**Data supplied:**
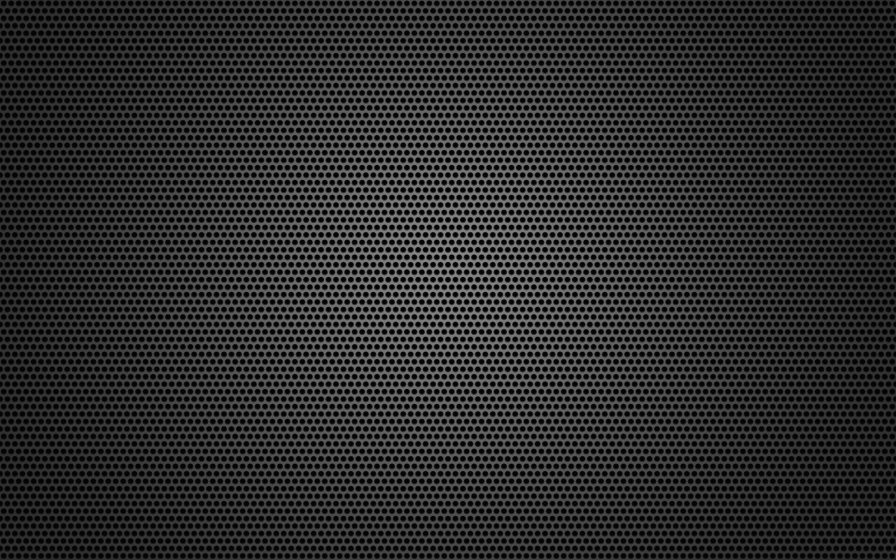
A WebGL 2 fragment shader for this pattern:

```glsl
#version 300 es
precision highp float;
// Perforated dark metal sheet: staggered bevelled holes under a central light.

uniform vec2 u_resolution;
out vec4 fragColor;

const vec2 HOLE_COUNT = vec2(120.0, 75.0); // repeats across and down
const float ROW_PITCH = 1.0;               // row spacing in column pitches
const float HOLE_RADIUS = 0.41;
const float CORE_RADIUS = 0.31;
const float CORE_LIFT = 0.05;
const float RIM_WIDTH = 0.08;
const vec3 CORE_COLOR = vec3(0.015);
const vec3 PLATE_LIT = vec3(0.52);
const vec3 PLATE_DIM = vec3(0.18);
const int SAMPLES = 4;

// Offset from the nearest hole centre, in column pitches.
vec2 holeOffset(vec2 uv, vec2 count) {
    vec2 cell = uv * count;
    cell.x += 0.5 * mod(floor(cell.y), 2.0);
    return (fract(cell) - 0.5) * vec2(1.0, ROW_PITCH);
}

// Plate brightness falls away from the light.
vec3 plateColor(vec2 uv, float aspect) {
    vec2 fromLight = (uv - vec2(0.5, 0.53)) * vec2(aspect, 1.1);
    float falloff = smoothstep(0.0, 1.0, length(fromLight) / 0.95);
    return mix(PLATE_LIT, PLATE_DIM, pow(falloff, 0.75));
}

// Plate with a bevelled rim, an inner wall and a dark core.
vec3 perforate(vec2 offset, vec3 plate, float blur) {
    float radius = length(offset);
    float downward = -offset.y / max(radius, 0.001);
    float d = radius - HOLE_RADIUS;

    // The lower rim catches light; the upper rim is shaded.
    float rim = 1.0 - smoothstep(0.0, RIM_WIDTH + blur, abs(d));
    vec3 color = plate * (1.0 + 0.2 * rim * downward);

    // The inner wall shows mostly below the raised core.
    vec3 wall = plate * (0.36 + 0.2 * downward);
    color = mix(wall, color, smoothstep(-blur, blur, d));
    float core = length(offset - vec2(0.0, CORE_LIFT)) - CORE_RADIUS;
    return mix(CORE_COLOR, color, smoothstep(-blur, blur, core));
}

void main() {
    float aspect = u_resolution.x / u_resolution.y;
    float blur = 0.5 * HOLE_COUNT.x / (u_resolution.x * float(SAMPLES));
    vec3 sum = vec3(0.0);

    // Average a grid of samples within each pixel to smooth fine detail.
    for (int j = 0; j < SAMPLES; j++) {
        for (int i = 0; i < SAMPLES; i++) {
            vec2 shift = (vec2(i, j) + 0.5) / float(SAMPLES) - 0.5;
            vec2 uv = (gl_FragCoord.xy + shift) / u_resolution;
            vec3 plate = plateColor(uv, aspect);
            sum += perforate(holeOffset(uv, HOLE_COUNT), plate, blur);
        }
    }
    fragColor = vec4(sum / float(SAMPLES * SAMPLES), 1.0);
}
```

**Assignment:** This calls for an exact copy of all the entries above, with the pictures omitted.

**Response to the exercise:**
A WebGL 2 fragment shader for this pattern:

```glsl
#version 300 es
precision highp float;
// Perforated dark metal sheet: staggered bevelled holes under a central light.

uniform vec2 u_resolution;
out vec4 fragColor;

const vec2 HOLE_COUNT = vec2(120.0, 75.0); // repeats across and down
const float ROW_PITCH = 1.0;               // row spacing in column pitches
const float HOLE_RADIUS = 0.41;
const float CORE_RADIUS = 0.31;
const float CORE_LIFT = 0.05;
const float RIM_WIDTH = 0.08;
const vec3 CORE_COLOR = vec3(0.015);
const vec3 PLATE_LIT = vec3(0.52);
const vec3 PLATE_DIM = vec3(0.18);
const int SAMPLES = 4;

// Offset from the nearest hole centre, in column pitches.
vec2 holeOffset(vec2 uv, vec2 count) {
    vec2 cell = uv * count;
    cell.x += 0.5 * mod(floor(cell.y), 2.0);
    return (fract(cell) - 0.5) * vec2(1.0, ROW_PITCH);
}

// Plate brightness falls away from the light.
vec3 plateColor(vec2 uv, float aspect) {
    vec2 fromLight = (uv - vec2(0.5, 0.53)) * vec2(aspect, 1.1);
    float falloff = smoothstep(0.0, 1.0, length(fromLight) / 0.95);
    return mix(PLATE_LIT, PLATE_DIM, pow(falloff, 0.75));
}

// Plate with a bevelled rim, an inner wall and a dark core.
vec3 perforate(vec2 offset, vec3 plate, float blur) {
    float radius = length(offset);
    float downward = -offset.y / max(radius, 0.001);
    float d = radius - HOLE_RADIUS;

    // The lower rim catches light; the upper rim is shaded.
    float rim = 1.0 - smoothstep(0.0, RIM_WIDTH + blur, abs(d));
    vec3 color = plate * (1.0 + 0.2 * rim * downward);

    // The inner wall shows mostly below the raised core.
    vec3 wall = plate * (0.36 + 0.2 * downward);
    color = mix(wall, color, smoothstep(-blur, blur, d));
    float core = length(offset - vec2(0.0, CORE_LIFT)) - CORE_RADIUS;
    return mix(CORE_COLOR, color, smoothstep(-blur, blur, core));
}

void main() {
    float aspect = u_resolution.x / u_resolution.y;
    float blur = 0.5 * HOLE_COUNT.x / (u_resolution.x * float(SAMPLES));
    vec3 sum = vec3(0.0);

    // Average a grid of samples within each pixel to smooth fine detail.
    for (int j = 0; j < SAMPLES; j++) {
        for (int i = 0; i < SAMPLES; i++) {
            vec2 shift = (vec2(i, j) + 0.5) / float(SAMPLES) - 0.5;
            vec2 uv = (gl_FragCoord.xy + shift) / u_resolution;
            vec3 plate = plateColor(uv, aspect);
            sum += perforate(holeOffset(uv, HOLE_COUNT), plate, blur);
        }
    }
    fragColor = vec4(sum / float(SAMPLES * SAMPLES), 1.0);
}
```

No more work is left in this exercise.